● **TASK TO COMPLETE**:
Copy out the data exactly as it appears, without a single image.

[Document images with source code]
::::::::
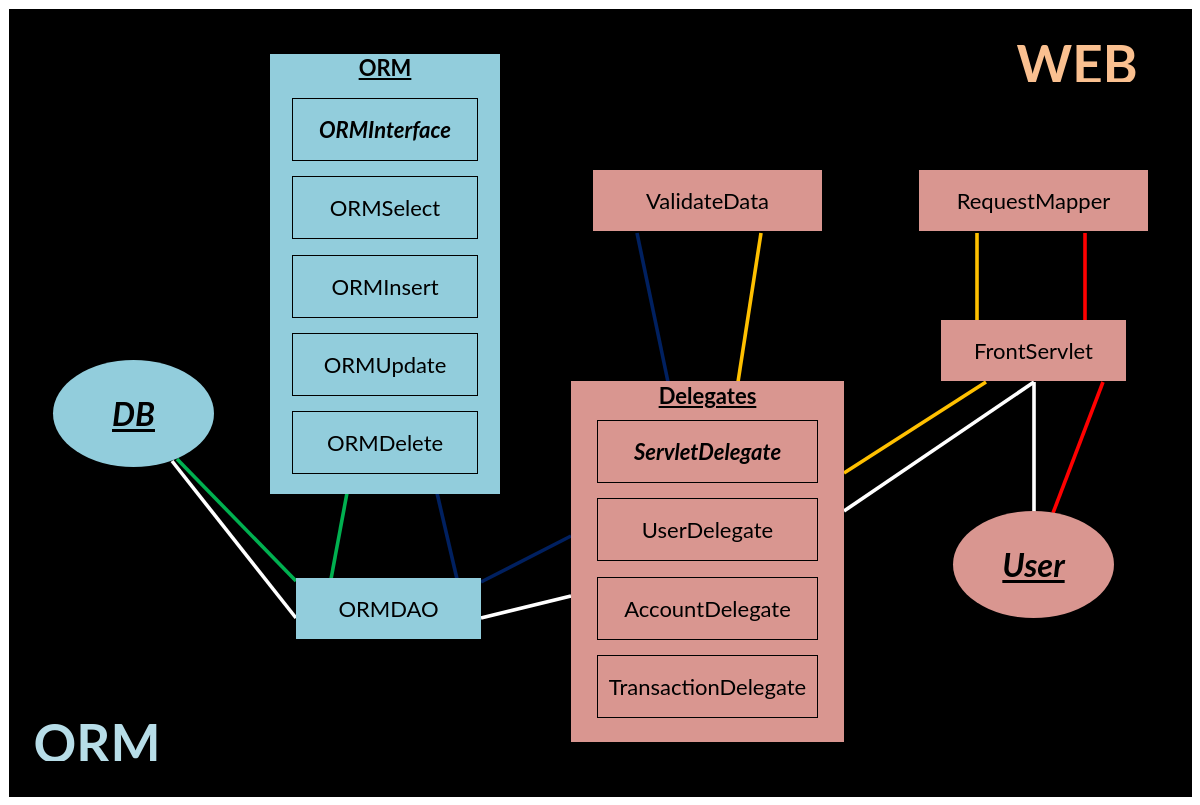
<!DOCTYPE html>
<html lang="en">
<head>
<meta charset="utf-8">
<title>ORM and web layer diagram</title>
<style>
:root {
  --paper: #fff;
  --board: #000;
  --orm: #92cddc;
  --orm-title: #b7dde8;
  --web: #d99690;
  --web-title: #fac090;
  --white: #fff;
  --green: #00b050;
  --navy: #002060;
  --amber: #ffc000;
  --red: #f00;
}
* { box-sizing: border-box; margin: 0; padding: 0; }
html, body { width: 1200px; height: 805px; overflow: hidden; background: var(--paper); }
body { position: relative; font: 22px/27px Lato, Carlito, sans-serif; color: #000; }
.board { position: absolute; left: 9px; top: 9px; width: 1183px; height: 788px; background: var(--board); }
.connectors { position: absolute; left: 0; top: 0; fill: none; stroke-width: 3.6; }
.green { stroke: var(--green); }
.white { stroke: var(--white); }
.navy { stroke: var(--navy); }
.amber { stroke: var(--amber); }
.red { stroke: var(--red); }

.layer-title { position: absolute; height: 45px; overflow: hidden; font-size: 53px; line-height: 53px; font-weight: 700; text-align: center; white-space: nowrap; }
.layer-title.web { left: 997px; top: 37px; width: 160px; color: var(--web-title); }
.layer-title.orm { left: 17px; top: 716px; width: 160px; color: var(--orm-title); }

.node { position: absolute; display: flex; align-items: center; justify-content: center; height: 61px; white-space: nowrap; }
.orm-fill { background: var(--orm); }
.web-fill { background: var(--web); }
.endpoint { width: 161px; height: 107px; border-radius: 50%; font-size: 32.5px; font-weight: 700; font-style: italic; text-decoration: underline; text-decoration-thickness: 3px; text-underline-offset: 3px; }
.db { left: 53px; top: 360px; }
.user { left: 953px; top: 511px; }
.dao { left: 296px; top: 578px; width: 185px; }
.validate { left: 593px; top: 170px; width: 229px; }
.mapper { left: 919px; top: 170px; width: 229px; }
.front { left: 941px; top: 320px; width: 185px; }

.group { position: absolute; display: flex; flex-direction: column; }
.group h2 { font-size: 22px; line-height: 27px; text-align: center; text-decoration: underline; text-decoration-thickness: 2px; text-underline-offset: 2px; }
.group ul { list-style: none; display: flex; flex-direction: column; justify-content: space-between; }
.group li { height: 63px; display: flex; align-items: center; justify-content: center; border: 1px solid #000; white-space: nowrap; }
.group .abstract { font-weight: 700; font-style: italic; }
.orm-group { left: 270px; top: 54px; width: 230px; height: 440px; padding: 0 22px; }
.orm-group ul { margin-top: 17px; height: 376px; }
.delegates { left: 571px; top: 381px; width: 273px; height: 361px; padding: 0 26px; }
.delegates h2 { line-height: 29px; }
.delegates ul { margin-top: 10px; height: 298px; }
</style>
</head>
<body>
<main class="board" aria-hidden="true"></main>

<svg class="connectors" width="1200" height="805" viewBox="0 0 1200 805" aria-hidden="true">
  <g class="green">
    <line x1="177" y1="459" x2="296" y2="581"/>
    <line x1="347" y1="493" x2="331" y2="579"/>
  </g>
  <g class="navy">
    <line x1="437" y1="493" x2="457" y2="579"/>
    <line x1="481" y1="582" x2="571" y2="536"/>
    <line x1="637" y1="233" x2="668" y2="382"/>
  </g>
  <g class="amber">
    <line x1="761" y1="233" x2="738" y2="382"/>
    <line x1="977" y1="233" x2="977" y2="321"/>
    <line x1="986" y1="382" x2="844" y2="473"/>
  </g>
  <g class="red">
    <line x1="1085" y1="233" x2="1085" y2="321"/>
    <line x1="1103" y1="382" x2="1053" y2="513"/>
  </g>
  <g class="white">
    <line x1="172" y1="461" x2="296" y2="618"/>
    <line x1="481" y1="618" x2="571" y2="596"/>
    <line x1="1034" y1="382" x2="844" y2="511"/>
    <line x1="1034" y1="382" x2="1034" y2="512"/>
  </g>
</svg>

<h1 class="layer-title web">WEB</h1>
<h1 class="layer-title orm">ORM</h1>

<section class="group orm-group orm-fill">
  <h2>ORM</h2>
  <ul>
    <li class="abstract">ORMInterface</li>
    <li>ORMSelect</li>
    <li>ORMInsert</li>
    <li>ORMUpdate</li>
    <li>ORMDelete</li>
  </ul>
</section>

<section class="group delegates web-fill">
  <h2>Delegates</h2>
  <ul>
    <li class="abstract">ServletDelegate</li>
    <li>UserDelegate</li>
    <li>AccountDelegate</li>
    <li>TransactionDelegate</li>
  </ul>
</section>

<div class="node endpoint db orm-fill">DB</div>
<div class="node dao orm-fill">ORMDAO</div>
<div class="node validate web-fill">ValidateData</div>
<div class="node mapper web-fill">RequestMapper</div>
<div class="node front web-fill">FrontServlet</div>
<div class="node endpoint user web-fill">User</div>
</body>
</html>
::::::::
● **ANSWER**:
<!DOCTYPE html>
<html lang="en">
<head>
<meta charset="utf-8">
<title>ORM and web layer diagram</title>
<style>
:root {
  --paper: #fff;
  --board: #000;
  --orm: #92cddc;
  --orm-title: #b7dde8;
  --web: #d99690;
  --web-title: #fac090;
  --white: #fff;
  --green: #00b050;
  --navy: #002060;
  --amber: #ffc000;
  --red: #f00;
}
* { box-sizing: border-box; margin: 0; padding: 0; }
html, body { width: 1200px; height: 805px; overflow: hidden; background: var(--paper); }
body { position: relative; font: 22px/27px Lato, Carlito, sans-serif; color: #000; }
.board { position: absolute; left: 9px; top: 9px; width: 1183px; height: 788px; background: var(--board); }
.connectors { position: absolute; left: 0; top: 0; fill: none; stroke-width: 3.6; }
.green { stroke: var(--green); }
.white { stroke: var(--white); }
.navy { stroke: var(--navy); }
.amber { stroke: var(--amber); }
.red { stroke: var(--red); }

.layer-title { position: absolute; height: 45px; overflow: hidden; font-size: 53px; line-height: 53px; font-weight: 700; text-align: center; white-space: nowrap; }
.layer-title.web { left: 997px; top: 37px; width: 160px; color: var(--web-title); }
.layer-title.orm { left: 17px; top: 716px; width: 160px; color: var(--orm-title); }

.node { position: absolute; display: flex; align-items: center; justify-content: center; height: 61px; white-space: nowrap; }
.orm-fill { background: var(--orm); }
.web-fill { background: var(--web); }
.endpoint { width: 161px; height: 107px; border-radius: 50%; font-size: 32.5px; font-weight: 700; font-style: italic; text-decoration: underline; text-decoration-thickness: 3px; text-underline-offset: 3px; }
.db { left: 53px; top: 360px; }
.user { left: 953px; top: 511px; }
.dao { left: 296px; top: 578px; width: 185px; }
.validate { left: 593px; top: 170px; width: 229px; }
.mapper { left: 919px; top: 170px; width: 229px; }
.front { left: 941px; top: 320px; width: 185px; }

.group { position: absolute; display: flex; flex-direction: column; }
.group h2 { font-size: 22px; line-height: 27px; text-align: center; text-decoration: underline; text-decoration-thickness: 2px; text-underline-offset: 2px; }
.group ul { list-style: none; display: flex; flex-direction: column; justify-content: space-between; }
.group li { height: 63px; display: flex; align-items: center; justify-content: center; border: 1px solid #000; white-space: nowrap; }
.group .abstract { font-weight: 700; font-style: italic; }
.orm-group { left: 270px; top: 54px; width: 230px; height: 440px; padding: 0 22px; }
.orm-group ul { margin-top: 17px; height: 376px; }
.delegates { left: 571px; top: 381px; width: 273px; height: 361px; padding: 0 26px; }
.delegates h2 { line-height: 29px; }
.delegates ul { margin-top: 10px; height: 298px; }
</style>
</head>
<body>
<main class="board" aria-hidden="true"></main>

<svg class="connectors" width="1200" height="805" viewBox="0 0 1200 805" aria-hidden="true">
  <g class="green">
    <line x1="177" y1="459" x2="296" y2="581"/>
    <line x1="347" y1="493" x2="331" y2="579"/>
  </g>
  <g class="navy">
    <line x1="437" y1="493" x2="457" y2="579"/>
    <line x1="481" y1="582" x2="571" y2="536"/>
    <line x1="637" y1="233" x2="668" y2="382"/>
  </g>
  <g class="amber">
    <line x1="761" y1="233" x2="738" y2="382"/>
    <line x1="977" y1="233" x2="977" y2="321"/>
    <line x1="986" y1="382" x2="844" y2="473"/>
  </g>
  <g class="red">
    <line x1="1085" y1="233" x2="1085" y2="321"/>
    <line x1="1103" y1="382" x2="1053" y2="513"/>
  </g>
  <g class="white">
    <line x1="172" y1="461" x2="296" y2="618"/>
    <line x1="481" y1="618" x2="571" y2="596"/>
    <line x1="1034" y1="382" x2="844" y2="511"/>
    <line x1="1034" y1="382" x2="1034" y2="512"/>
  </g>
</svg>

<h1 class="layer-title web">WEB</h1>
<h1 class="layer-title orm">ORM</h1>

<section class="group orm-group orm-fill">
  <h2>ORM</h2>
  <ul>
    <li class="abstract">ORMInterface</li>
    <li>ORMSelect</li>
    <li>ORMInsert</li>
    <li>ORMUpdate</li>
    <li>ORMDelete</li>
  </ul>
</section>

<section class="group delegates web-fill">
  <h2>Delegates</h2>
  <ul>
    <li class="abstract">ServletDelegate</li>
    <li>UserDelegate</li>
    <li>AccountDelegate</li>
    <li>TransactionDelegate</li>
  </ul>
</section>

<div class="node endpoint db orm-fill">DB</div>
<div class="node dao orm-fill">ORMDAO</div>
<div class="node validate web-fill">ValidateData</div>
<div class="node mapper web-fill">RequestMapper</div>
<div class="node front web-fill">FrontServlet</div>
<div class="node endpoint user web-fill">User</div>
</body>
</html>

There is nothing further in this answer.